Rulemaking responsibilities
In these meetings, Postman suggested that the responsibility for revising these rules lies with the legislature, implying that the LCB's hands were tied.

Postman's comments ignore the distinction between the Washington Administrative Code (WAC) and the Revised Code of Washington (RCW). The RCW is the body of statutes and laws passed by the legislature. The WAC is the body of regulatory rules set, enforced, and amended by state agencies in carrying out their functions. The lewd-conduct laws cited by the LCW and JET following the weekend's actions (WAC-314-11-050) are from the latter, meaning that the LCB has the full power and authority to review and revise these rules without legislative action.

Kevin Kauer, owner of Massive on Capitol Hill, spoke at one meeting and demanded, "You have the authority to change the lewd-contact WACs. Why are you telling us that you can't?"

Nico Swenson, Miss Texas 1988, accused the LCB of deflecting responsibility to the legislature and of intending to cause fear in "people of nightlife."

Kali Herbst Minino  

LCB changes course
The letter the LCB issued on February 1, which the Cuff plastered all over its storefront, says, "Since LCB's participation last week with the City of Seattle Joint Enforcement Team (JET) on Capitol Hill and additional enforcement work Saturday at some historically gay venues in the greater Seattle area, the agency has become acutely aware of the fear and alarm it raised within the LGBTQ+ community."

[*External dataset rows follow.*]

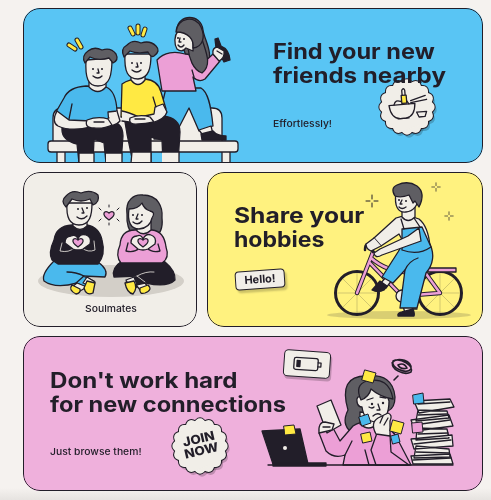
<!DOCTYPE html>
<html lang="en">
<head>
<meta charset="utf-8">
<title>Find your new friends nearby</title>
<style>
:root{--ink:#221e29;--hair:#5f5e63;--page:#f5f2ef;--paper:#f1eee8;--blue:#59c5f4;--deep:#4ab9ed;--yellow:#fff27f;--sun:#ffe943;--pink:#efb0dc;--rose:#ec9fd6;--shade:#d3cfc8}
*{box-sizing:border-box;margin:0}
html{overflow:hidden;background:var(--page)}
body{position:relative;width:491px;height:500px;overflow:hidden;background:linear-gradient(var(--page) 488px,#e6e3e0);font-family:Inter,"Open Sans",sans-serif;color:var(--ink)}
.board{position:absolute;left:23px;top:8px;width:460px;height:483px;display:grid;grid-template-columns:174px 276px;grid-template-rows:155px 155px 155px;gap:9px 10px}
.card{position:relative;border-radius:17px;overflow:hidden}
.card::after{content:"";position:absolute;inset:0;border:1px solid var(--ink);border-radius:17px}
.wide{grid-column:1/3}
.friends{background:var(--blue)}
.soulmates{background:var(--paper)}
.hobbies{background:var(--yellow)}
.work{background:var(--pink)}
.art{position:absolute;left:0;top:0;width:100%;height:100%;fill:none;stroke:var(--ink);stroke-width:1.3;stroke-linecap:round;stroke-linejoin:round}
h2,p{position:absolute;white-space:nowrap;transform-origin:0 0}
h2{font-size:21px;line-height:23.5px;font-weight:700}
h2 span{display:block;width:max-content;transform-origin:0 0;transform:scaleX(var(--stretch))}
p{font-size:9.5px;line-height:12px;font-weight:500;transform:scaleX(1.09)}
.friends h2{left:250px;top:32px}
.friends p{left:250px;top:110px}
.soulmates p{left:62px;top:131px}
.hobbies h2{left:27px;top:32px}
.work h2{left:27px;top:33px}
.work p{left:27px;top:110px}
.hobbies .hello{left:28px;top:98px;width:50px;height:19px;border:1px solid var(--ink);border-radius:4px;background:var(--paper);box-shadow:2px 3px 2px #0003;font-size:11px;line-height:17px;font-weight:700;text-align:center;transform:rotate(-4deg);transform-origin:center}
.work .join{left:149px;top:97px;width:56px;font-size:12.5px;line-height:12px;font-weight:800;text-align:center;transform:rotate(-13deg) scaleX(1.08);transform-origin:center}
.ink{fill:var(--ink)}.hair{fill:var(--hair)}.skin{fill:var(--paper)}.blue{fill:var(--deep)}.yellow{fill:var(--sun)}.rose{fill:var(--rose)}
.shade{fill:var(--shade);stroke:none}
.dot{fill:var(--ink);stroke:none}
.bare{stroke:none}
.light{stroke:var(--paper);stroke-width:.8}
.sun{stroke:var(--sun);stroke-width:3}
.sunline{stroke-width:5}
.rim{stroke-width:2}
.drop{fill:#0003;stroke:none}
</style>
</head>
<body>
<svg width="0" height="0" style="position:absolute" aria-hidden="true">
<defs>
<g id="petals">
<rect x="-21" y="-21" width="42" height="42" rx="5"/>
<rect x="-21" y="-21" width="42" height="42" rx="5" transform="rotate(22.5)"/>
<rect x="-21" y="-21" width="42" height="42" rx="5" transform="rotate(45)"/>
<rect x="-21" y="-21" width="42" height="42" rx="5" transform="rotate(67.5)"/>
</g>
<g id="badge">
<use href="#petals" class="drop" x="2" y="3"/>
<use href="#petals" class="rim"/>
<use href="#petals" class="skin bare"/>
</g>
<g id="smile"><circle class="dot" cx="-4" cy="-2" r="1"/><circle class="dot" cx="5" cy="-2" r="1"/><path d="M1-2L2 2H0M-4 5Q1 9 5 5"/></g>
<path id="heart" d="M0 5C-9-1-4-6 0-2C4-6 9-1 0 5Z"/>
<path id="sparkle" d="M0-6V-2M0 2V6M-6 0H-2M2 0H6"/>
</defs>
</svg>
<main class="board">

<section class="card wide friends">
<svg class="art" viewBox="23 8 460 155" role="img" aria-label="Three friends playing games on a sofa">
<g id="sofa" class="skin">
<path d="M57 163V151H65V163M222 163V151H230V163"/>
<path d="M53 143V118Q53 108 63 108H212Q222 108 222 118V143Z"/>
<rect x="48" y="141" width="190" height="11" rx="3"/>
</g>
<g id="woman-with-bottle">
<path class="hair" d="M177 29C178 14 201 13 203 30C205 42 214 52 207 69C199 79 188 71 188 62Z"/>
<path class="blue" d="M166 88H201C208 92 211 105 213 126L199 131L189 108L173 139H154Z"/>
<path class="skin" d="M199 130L211 126L213 134H202Z"/>
<path class="ink" d="M201 134L213 131Q217 136 226 136V140H202Z"/>
<path class="rose" d="M157 60C164 52 175 51 185 54C193 54 198 60 199 67L213 54L220 61L205 79Q199 83 193 77L196 91H162Z"/>
<path class="hair" d="M188 48C189 58 193 70 202 73C213 65 205 50 202 39Z"/>
<path class="skin" d="M178 31C174 36 174 44 177 49Q182 53 186 48L193 51V38Q194 30 187 28Z"/>
<path class="hair" d="M176 32C177 17 196 15 201 27C206 38 202 47 193 48C194 40 189 32 176 32Z"/>
<circle class="dot" cx="178" cy="38" r="1"/><circle class="dot" cx="184" cy="39" r="1"/>
<path d="M180 38L179 42H181M178 45Q181 49 184 45M194 77L192 70"/>
<path class="ink" d="M215 39L218 38L221 46Q229 49 230 60L224 62L216 48Z"/>
<path class="skin" d="M213 54Q212 48 217 47L224 51Q225 58 219 61Z"/>
<path d="M217 51L222 54"/>
</g>
<g id="man-in-yellow">
<path class="ink" d="M124 116H163Q180 118 180 132L178 163H163L162 140L151 137V163H133L127 134Z"/>
<path class="skin" d="M131 163L132 152H151V163M162 152H179V163H162"/>
<path class="yellow" d="M122 84Q130 78 145 79Q158 80 161 92L166 109L155 117H121Z"/>
<path class="skin" d="M131 73V80Q138 89 145 80V70Z"/>
<path class="skin" d="M125 54C124 72 128 79 138 79C149 78 151 68 151 54Z"/>
<path class="hair" d="M124 57Q120 49 127 45Q133 39 141 43Q150 40 156 46Q161 51 154 56Q151 58 148 52Q137 54 130 51Z"/>
<use href="#smile" x="136" y="65"/>
<path class="skin" d="M163 104L167 112Q165 119 152 123L139 122L140 117L154 114L155 107ZM122 111Q128 112 139 117L136 123L122 121"/>
<path class="skin" d="M130 118Q140 114 150 117L154 122Q145 124 138 124Q128 125 130 118Z"/>
<path d="M153 97L156 107M135 119H145"/>
</g>
<g id="man-in-blue">
<path class="ink" d="M65 121H109Q123 122 123 136L121 163H106L104 143L94 139L93 163H79L77 144Q61 140 62 128Z"/>
<path class="skin" d="M79 163V153H94V163M106 153H122V163H106"/>
<path class="blue" d="M86 86Q69 87 64 98L56 112L69 120L68 125H109L108 112L117 111Q116 91 106 87Z"/>
<path class="skin" d="M89 80V87Q98 96 106 87V78Z"/>
<path class="skin" d="M86 60C85 78 88 86 98 86C110 86 112 75 112 58Z"/>
<path class="hair" d="M85 63Q81 56 88 51Q94 46 102 50Q111 47 116 54Q119 60 113 63L109 58Q98 61 90 57Z"/>
<use href="#smile" x="97" y="71"/>
<path class="skin" d="M57 111Q51 122 58 126Q71 132 91 127V121L69 120ZM117 111L120 121Q115 127 101 127L100 121L109 118"/>
<path class="skin" d="M87 120Q98 116 108 119L112 125Q104 129 94 128Q84 128 87 120Z"/>
<path d="M72 104L69 119M94 122H104"/>
</g>
<g id="cheers">
<path class="sunline" d="M69 45L75 49M77 40L81 47M130 28L133 34M138 26V33M145 29L143 35"/>
<path class="sun" d="M69 45L75 49M77 40L81 47M130 28L133 34M138 26V33M145 29L143 35"/>
</g>
<use href="#badge" x="407" y="107"/>
<g id="noodle-bowl" transform="rotate(-5 407 105)">
<path class="skin" d="M389 104H415Q414 117 405 118H399Q390 117 389 104Z"/>
<path d="M397 118H408M394 104Q396 98 401 101Q405 96 409 104M403 101V90M406 101V90M403 90Q405 87 406 90"/>
<path class="yellow" d="M402 95H407V103H402Z"/>
<path d="M411 101L426 97M411 103L427 101M416 113H426L424 118H418Z"/>
</g>
</svg>
<h2><span style="--stretch:1.121">Find your new</span><span style="--stretch:1.148">friends nearby</span></h2>
<p>Effortlessly!</p>
</section>

<section class="card soulmates">
<svg class="art" viewBox="23 172 174 155" role="img" aria-label="A man and a woman making heart signs with their hands">
<ellipse class="shade" cx="111" cy="281" rx="73" ry="16"/>
<g id="man-in-black">
<path class="blue" d="M54 261Q41 274 44 281Q55 289 77 283L87 288L94 281L83 276L105 277Q109 270 98 262Z"/>
<path d="M67 272Q76 272 84 276L76 283"/>
<path class="skin" d="M77 283L72 287L80 291L87 287ZM87 277L95 282L93 287L83 283Z"/>
<path class="yellow" d="M72 285Q68 290 76 294Q81 293 80 289ZM87 281L95 283L93 293Q86 296 84 288Z"/>
<path class="ink" d="M72 225Q56 226 54 240Q48 253 52 260L58 264H98Q106 255 102 240Q99 227 87 225Z"/>
<path class="light" d="M62 243L60 251Q69 253 74 248M94 241L95 250Q88 253 82 248"/>
<path class="skin" d="M73 218V226Q80 233 87 226V216Z"/>
<path class="skin" d="M67 203C66 218 70 225 79 225C90 225 92 215 92 203Z"/>
<path class="hair" d="M66 207Q60 201 66 196Q72 189 81 193Q91 189 98 195Q100 202 93 205L90 199Q81 203 72 199Z"/>
<circle class="dot" cx="78" cy="209" r="1"/><circle class="dot" cx="87" cy="208" r="1"/>
<path d="M82 208L84 213H82M77 217Q82 221 87 216"/>
<path class="skin" d="M65 243Q65 236 71 236Q76 234 78 239Q80 233 86 235Q92 237 90 244L83 249Q78 251 73 249Z"/>
<use href="#heart" class="rose" x="78" y="242"/>
</g>
<g id="woman-in-pink">
<path class="hair" d="M127 214C125 200 134 194 143 195C158 195 163 207 162 218C163 228 161 234 154 237H134Q126 228 127 214Z"/>
<path class="ink" d="M122 261Q111 268 114 277L137 276L126 282L135 288L146 283Q167 288 175 280Q176 271 164 261Z"/>
<path class="light" d="M137 276Q146 271 154 272M137 276L145 282"/>
<path class="skin" d="M126 280L134 277L137 285L130 288ZM136 285L145 283L148 287L141 291Z"/>
<path class="yellow" d="M125 283L134 281Q138 288 133 294Q127 293 125 283ZM140 288L148 285Q153 290 145 293Q139 295 140 288Z"/>
<path class="rose" d="M135 230Q121 230 120 245Q115 256 121 263H162Q170 258 166 247Q164 231 152 230Z"/>
<path d="M128 243L126 251Q135 253 139 248M158 244L160 251Q152 253 147 248"/>
<path class="skin" d="M137 222V231Q144 237 151 230V218Z"/>
<path class="skin" d="M129 209C127 222 131 229 139 229Q150 228 152 218Q156 212 150 211Q144 209 142 203Q138 209 129 209Z"/>
<circle class="dot" cx="133" cy="215" r="1"/><circle class="dot" cx="142" cy="215" r="1"/>
<path d="M138 214L136 219H138M133 222Q138 226 142 221"/>
<path class="skin" d="M131 243Q131 236 137 236Q141 234 143 239Q146 233 151 235Q157 237 155 244L148 249Q143 251 138 249Z"/>
<use href="#heart" class="rose" x="143" y="242"/>
</g>
<use href="#heart" class="rose" x="109" y="215"/>
<path stroke-width="1" d="M109 207V205M101 210L99 208M117 210L119 208M101 219L99 221M117 219L119 221M109 223V225"/>
</svg>
<p>Soulmates</p>
</section>

<section class="card hobbies">
<svg class="art" viewBox="207 172 276 155" role="img" aria-label="A person riding a pink bicycle">
<ellipse cx="399" cy="315" rx="72" ry="4" fill="#d9ce72" class="bare"/>
<g id="wheels">
<g stroke-width="3"><circle cx="357" cy="293" r="21.5"/><circle cx="440" cy="293" r="21.5"/></g>
<path stroke-width=".4" opacity=".5" d="M336 293H378M357 272V314M342 278L372 308M342 308L372 278M419 293H461M440 272V314M425 278L455 308M425 308L455 278"/>
</g>
<g id="frame">
<g stroke-width="4.5"><path d="M357 293L373 252M369 262L402 296L440 293L419 264L402 296M371 258Q391 276 423 271"/></g>
<g stroke="#ec9fd6" stroke-width="2.5"><path d="M357 293L373 252M369 262L402 296L440 293L419 264L402 296M371 258Q391 276 423 271"/></g>
<path class="rose" d="M427 268H456V272H428Z"/>
<path stroke-width="2.5" d="M373 252L371 246Q365 241 365 250M417 264L420 258"/>
<path class="ink" d="M411 256H431Q433 262 424 261L411 260Z"/>
<circle class="skin" cx="402" cy="296" r="6"/>
<path d="M402 296L411 309H417"/>
</g>
<g id="rider">
<path class="skin" d="M403 306H412L413 313H405ZM387 276L380 284L386 288L392 280Z"/>
<path class="ink" d="M402 312L413 309Q415 314 414 316H398Q397 313 402 312ZM380 281L387 286L384 290Q378 293 372 290Z"/>
<path class="blue" d="M404 242L430 244Q437 260 426 273L417 308H400L405 270L393 283L382 277L398 252Z"/>
<path class="skin" d="M396 218Q407 214 419 219Q428 226 430 246L406 247L399 234L381 246L374 238Z"/>
<path class="blue" d="M402 229L422 227L431 247Q418 256 402 250Z"/>
<path d="M404 229L401 219M420 227L414 218M405 270Q409 261 418 258"/>
<path class="skin" d="M374 238L366 244Q366 249 371 251L381 246M419 228L421 241L382 255Q375 259 374 253L380 249L408 236Z"/>
<path class="skin" d="M402 207V217Q408 224 415 217V204Z"/>
<path class="skin" d="M396 193C394 206 398 213 406 212Q417 211 419 196Z"/>
<path class="hair" d="M395 196Q390 188 397 185Q408 180 417 186Q426 193 419 207L415 201L413 203L409 195Q401 198 395 196Z"/>
<circle class="dot" cx="399" cy="200" r="1"/><circle class="dot" cx="406" cy="201" r="1"/>
<path d="M402 200L400 204H402M399 207Q402 210 406 207"/>
</g>
<g stroke-width="1"><use href="#sparkle" x="372" y="201"/><use href="#sparkle" transform="translate(436 187) scale(.7)"/><use href="#sparkle" transform="translate(449 216) scale(.7)"/></g>
</svg>
<h2><span style="--stretch:1.171">Share your</span><span style="--stretch:1.098">hobbies</span></h2>
<p class="hello">Hello!</p>
</section>

<section class="card wide work">
<svg class="art" viewBox="23 336 460 155" role="img" aria-label="A tired woman at a desk with a laptop, sticky notes and a stack of papers">
<g id="battery" transform="rotate(4 306 364)">
<rect class="drop" x="285" y="354" width="47" height="26" rx="4"/>
<rect class="skin" x="284" y="351" width="46" height="26" rx="4" stroke-width="1"/>
<rect x="294" y="358" width="24" height="12" rx="2"/>
<path d="M318 362H321V366H318"/><rect class="ink" x="297" y="361" width="3" height="6"/>
</g>
<use href="#badge" x="200" y="446"/>
<path id="scribble" stroke-width="1.6" d="M394 380L398 376M392 363C398 356 413 361 411 369C406 375 390 367 393 361C401 357 414 366 411 372C404 376 390 369 393 362M398 365Q404 362 407 368Q401 370 398 365"/>
<g id="worker">
<path class="hair" d="M348 410Q338 376 366 376Q393 373 395 397Q395 408 388 411L351 432Q341 424 348 410Z"/>
<path class="rose" d="M353 426Q364 419 378 424Q394 428 399 442L411 465H343L345 455Q334 459 326 451L319 433L333 428L340 441Z"/>
<path class="skin" d="M360 412V424Q369 432 377 424V414Z"/>
<path class="skin" d="M362 397Q356 395 357 402Q358 407 362 407Q364 422 377 422Q389 420 389 401L386 392Q373 390 368 386Z"/>
<path class="hair" d="M361 400Q354 385 367 381Q389 376 393 399Q380 397 371 389Q369 397 361 400Z"/>
<circle class="dot" cx="372" cy="404" r="1.2"/><circle class="dot" cx="383" cy="403" r="1.2"/>
<path d="M367 400L373 398M380 397L386 398M369 407Q372 409 374 407M378 404L380 410H377M373 416Q377 412 381 415M345 455L352 441M369 465L365 450"/>
<path class="rose" d="M371 450L377 433L390 435L391 452L409 465H376Z"/>
<path class="skin" d="M376 434Q370 423 378 418L388 413Q393 415 390 421V436Z"/>
<path d="M383 416L380 423M388 418L384 425"/>
</g>
<g id="held-sheet">
<path class="skin" d="M317 406L331 400L341 425L327 433Z"/>
<path class="skin" d="M319 433Q318 422 325 422L334 424L332 430Z"/>
<path d="M323 427L330 427"/>
</g>
<g id="laptop">
<path class="ink" d="M262 431L300 429L308 464H273Z"/>
<path class="ink" d="M273 463H326V466H273Z"/>
<circle cx="285" cy="448" r="2" fill="#f1eee8" class="bare"/>
</g>
<g id="paper-stack" class="skin">
<path d="M411 456L450 454L453 464H413ZM416 446L449 449L450 457L414 458ZM411 439L452 435L453 446L414 449ZM417 428L447 429L449 438L416 440ZM411 420L449 415L453 426L415 431ZM418 410L447 411L449 418L416 421ZM414 401L450 399L454 407L419 413Z"/>
<path d="M418 404L450 402M418 415L447 414M414 425L450 420M418 434L448 433M414 444L451 440M416 452L449 453M413 460L451 458"/>
</g>
<g id="sticky-notes" stroke-width="1">
<path class="yellow" d="M365 370L376 373L373 383L362 380ZM284 426L294 425L296 434L285 435ZM393 420L404 423L401 434L390 431Z"/>
<path class="blue" d="M359 417L368 414L371 423L362 426ZM413 395L423 393L424 403L414 404Z"/>
<path class="yellow" d="M361 434L370 432L372 441L363 443Z"/>
<path class="rose" d="M412 423L422 422L423 432L413 433Z"/>
<path class="blue" d="M391 436L398 434L400 442L393 444Z"/>
</g>
<path id="desk" d="M268 465H453"/>
</svg>
<h2><span style="--stretch:1.147">Don't work hard</span><span style="--stretch:1.125">for new connections</span></h2>
<p>Just browse them!</p>
<p class="join">JOIN<br>NOW</p>
</section>
</main>
</body>
</html>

It continues, "At Wednesday's Board meeting and in many private conversations, we heard strong objections to our actions. The community expressed concerns that LGBTQ+ venues are being targeted and that the LCB did not understand the troubling history of such enforcement or the value of these clubs as a safe place for people who often face discrimination, threats, and violence."

The letter also indicated the LCB's intention to suspend both enforcement of the lewd-conduct rule and its collaboration with JET.

Burgess told The Stranger, "The relief that I have — that I no longer have to strip away Queer culture and honestly people's right to be themselves on behalf of an agency that's threatening our liquor license — is probably one of the most gratifying things in my career, period.

"I feel like a ton of bricks are off me, and that heading into this weekend, people can feel safe and good about themselves."